"I'm pretty excited to play here again," the 25-year-old Toronto native said. "It's been a while, a couple years, but it's special. I got a lot of cousins, friends who reach out and say they're coming to the game, so it makes me more motivated to have a good night."
Ferraro averages 22 minutes and 25 seconds of ice time to lead the Sharks.
"He's probably played the best hockey of his career over the last seven weeks," said Quinn. "He's just played with a level of confidence and calmness to his game. He's such a great skater and a physical player that sometimes he gets very busy and one of the things he's done is he's really settled his game down. He's played with confidence with the puck. He's shown more composure with the puck. He's really playing a much more complete game."
It was a tough World Juniors for Leafs prospects Fraser Minten and Easton Cowan, who were part of the Canadian team that was eliminated in the quarterfinals. But the Americans inside Toronto's dressing room certainly enjoyed seeing their country climb to the top of the podium.

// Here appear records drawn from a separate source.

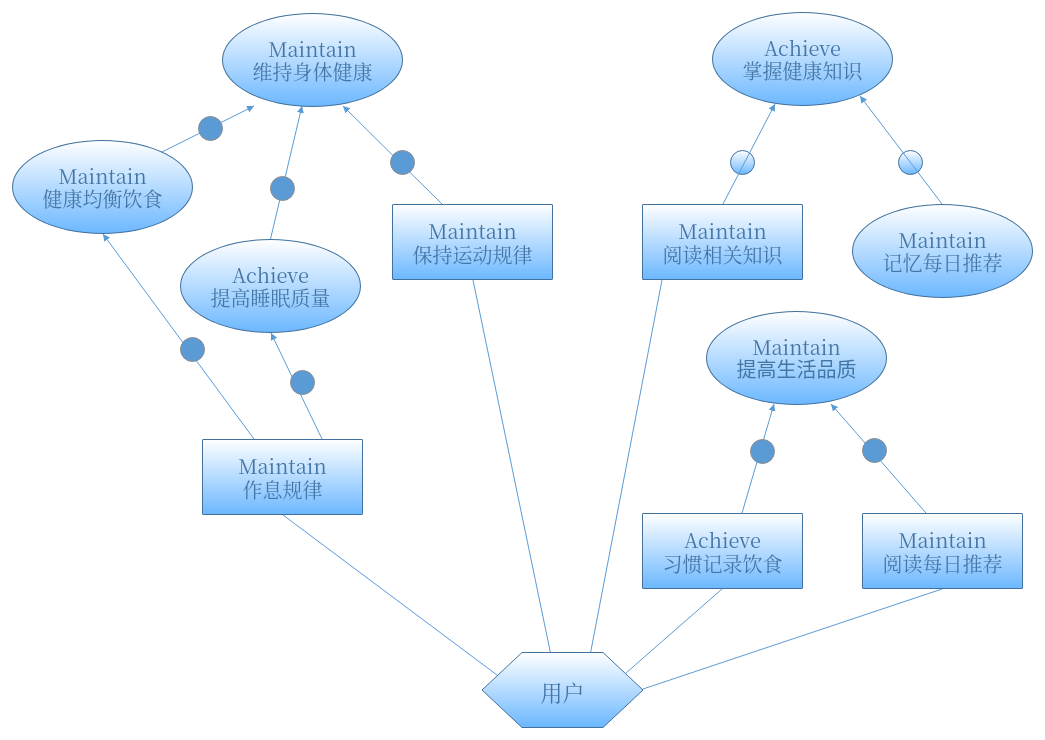
<!DOCTYPE html>
<html lang="zh-CN">
<head>
<meta charset="utf-8">
<title>健康目标模型</title>
<style>
:root {
  --paper: #ffffff;
  --fill-top: #ffffff;
  --fill-bottom: #6bb7ff;
  --outline: #41719c;
  --link: #5b9bd5;
  --dot-outline: #8c8c8c;
  --ink: #4475a5;
}
* { box-sizing: border-box; margin: 0; padding: 0; }
html, body { width: 1045px; height: 740px; overflow: hidden; background: var(--paper); }
.diagram {
  position: relative;
  width: 1045px;
  height: 740px;
  color: var(--ink);
  font: 20px/23px "Noto Serif CJK SC", "Noto Serif CJK JP", serif;
}
.links { position: absolute; inset: 0; display: block; }
.node {
  position: absolute;
  left: var(--x);
  top: var(--y);
  display: flex;
  flex-direction: column;
  align-items: center;
  justify-content: center;
  white-space: nowrap;
  border: 1px solid var(--outline);
  background: linear-gradient(var(--fill-top), var(--fill-bottom)) border-box;
}
.goal { width: 181px; height: 94px; border-radius: 50%; }
.task { width: 161px; height: 76px; border-radius: 1px; padding-top: 2px; line-height: 24px; }
.sans { font-family: "Noto Sans CJK SC", "Noto Sans CJK JP", sans-serif; position: relative; top: -1px; }
.actor {
  position: absolute;
  left: 482px;
  top: 652px;
  width: 161px;
  height: 76px;
  display: flex;
  align-items: center;
  justify-content: center;
  padding-top: 2px;
  font-size: 22px;
}
</style>
</head>
<body>
<main class="diagram">
  <svg class="links" width="1045" height="740" viewBox="0 0 1045 740" aria-hidden="true">
    <defs>
      <linearGradient id="shade" x1="0" y1="0" x2="0" y2="1">
        <stop offset="0" stop-color="var(--fill-top)"/>
        <stop offset="1" stop-color="var(--fill-bottom)"/>
      </linearGradient>
      <marker id="arrow" markerUnits="userSpaceOnUse" markerWidth="8" markerHeight="8" refX="7" refY="4" orient="auto">
        <polygon points="0,0.5 7,4 0,7.5" fill="var(--link)"/>
      </marker>
    </defs>
    <g class="and-dots" fill="var(--link)" stroke="var(--dot-outline)">
      <circle cx="210.5" cy="128.5" r="12"/>
      <circle cx="282.5" cy="188.5" r="12"/>
      <circle cx="402.5" cy="162.5" r="12"/>
      <circle cx="192.5" cy="349.5" r="12"/>
      <circle cx="302.5" cy="382.5" r="12"/>
      <circle cx="762.5" cy="451.5" r="12"/>
      <circle cx="874.5" cy="450.5" r="12"/>
    </g>
    <g class="or-dots" fill="url(#shade)" stroke="var(--outline)">
      <circle cx="742.5" cy="162.5" r="12"/>
      <circle cx="910.5" cy="162.5" r="12"/>
    </g>
    <g class="refinements" stroke="var(--link)" marker-end="url(#arrow)">
      <g fill="none">
        <line x1="162" y1="152" x2="254" y2="106" marker-end="url(#arrow)"/>
        <line x1="270.5" y1="239" x2="302" y2="106" marker-end="url(#arrow)"/>
        <line x1="442" y1="204" x2="343" y2="106" marker-end="url(#arrow)"/>
        <line x1="254" y1="439" x2="103" y2="234" marker-end="url(#arrow)"/>
        <line x1="322" y1="439" x2="271" y2="333" marker-end="url(#arrow)"/>
        <line x1="723" y1="204" x2="775" y2="104" marker-end="url(#arrow)"/>
        <line x1="942" y1="204" x2="860" y2="96" marker-end="url(#arrow)"/>
        <line x1="742" y1="513" x2="774" y2="404" marker-end="url(#arrow)"/>
        <line x1="926" y1="513" x2="831" y2="404" marker-end="url(#arrow)"/>
      </g>
    </g>
    <g class="assignments" stroke="var(--link)">
      <line x1="283" y1="515" x2="497" y2="675"/>
      <line x1="473" y1="280" x2="550.5" y2="653"/>
      <line x1="662" y1="280" x2="590.5" y2="653"/>
      <line x1="722" y1="589" x2="626" y2="673"/>
      <line x1="942" y1="589" x2="643" y2="689"/>
    </g>
    <polygon class="actor-shape" points="482,690 522,652.5 603,652.5 643,690 603,727.5 522,727.5" fill="url(#shade)" stroke="var(--outline)"/>
  </svg>

  <div class="node goal" style="--x:222px;--y:13px"><span>Maintain</span><span>维持身体健康</span></div>
  <div class="node goal" style="--x:12px;--y:140px"><span>Maintain</span><span>健康均衡饮食</span></div>
  <div class="node goal" style="--x:180px;--y:239px"><span>Achieve</span><span>提高睡眠质量</span></div>
  <div class="node task" style="--x:392px;--y:204px"><span>Maintain</span><span>保持运动规律</span></div>
  <div class="node task" style="--x:202px;--y:439px"><span>Maintain</span><span>作息规律</span></div>

  <div class="node goal" style="--x:712px;--y:12px"><span>Achieve</span><span>掌握健康知识</span></div>
  <div class="node task" style="--x:642px;--y:204px"><span>Maintain</span><span>阅读相关知识</span></div>
  <div class="node goal" style="--x:852px;--y:204px"><span>Maintain</span><span>记忆每日推荐</span></div>

  <div class="node goal" style="--x:706px;--y:311px"><span>Maintain</span><span class="sans">提高生活品质</span></div>
  <div class="node task" style="--x:642px;--y:513px"><span>Achieve</span><span>习惯记录饮食</span></div>
  <div class="node task" style="--x:862px;--y:513px"><span>Maintain</span><span>阅读每日推荐</span></div>

  <div class="actor">用户</div>
</main>
</body>
</html>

"Fantastic," McCabe said with a smile. "We have a lot of Swedes in here too, so it was nice to rub it in their face a little bit."
McCabe captained Team USA to a gold medal at the 2013 World Juniors in Ufa, Russia.
"Time flies," he said. "I remember the feeling very well. It's a pretty sweet feeling. It was pretty special to win a World Championship like that at that top stage and kind of, frankly, propelled me to professional hockey as far as confidence goes."
McCabe isn't 100 per cent sure where his gold medal is.
"Honestly, I've moved so much in the last four years, I don't even know where it is right now," he admitted. "It's probably back home in Wisconsin in my closet somewhere. Maybe my kids have messed with it too. I don't know. I'll have to grab that when we get home this summer."
Leafs lines at Monday's practice:
Knies - Matthews - Marner
Bertuzzi - Tavares - Nylander
Holmberg - Domi - Jarnkrok
McMann - Kampf - Gregor
Rielly - Brodie
Benoit - McCabe
Giordano - Liljegren
Lagesson - Timmins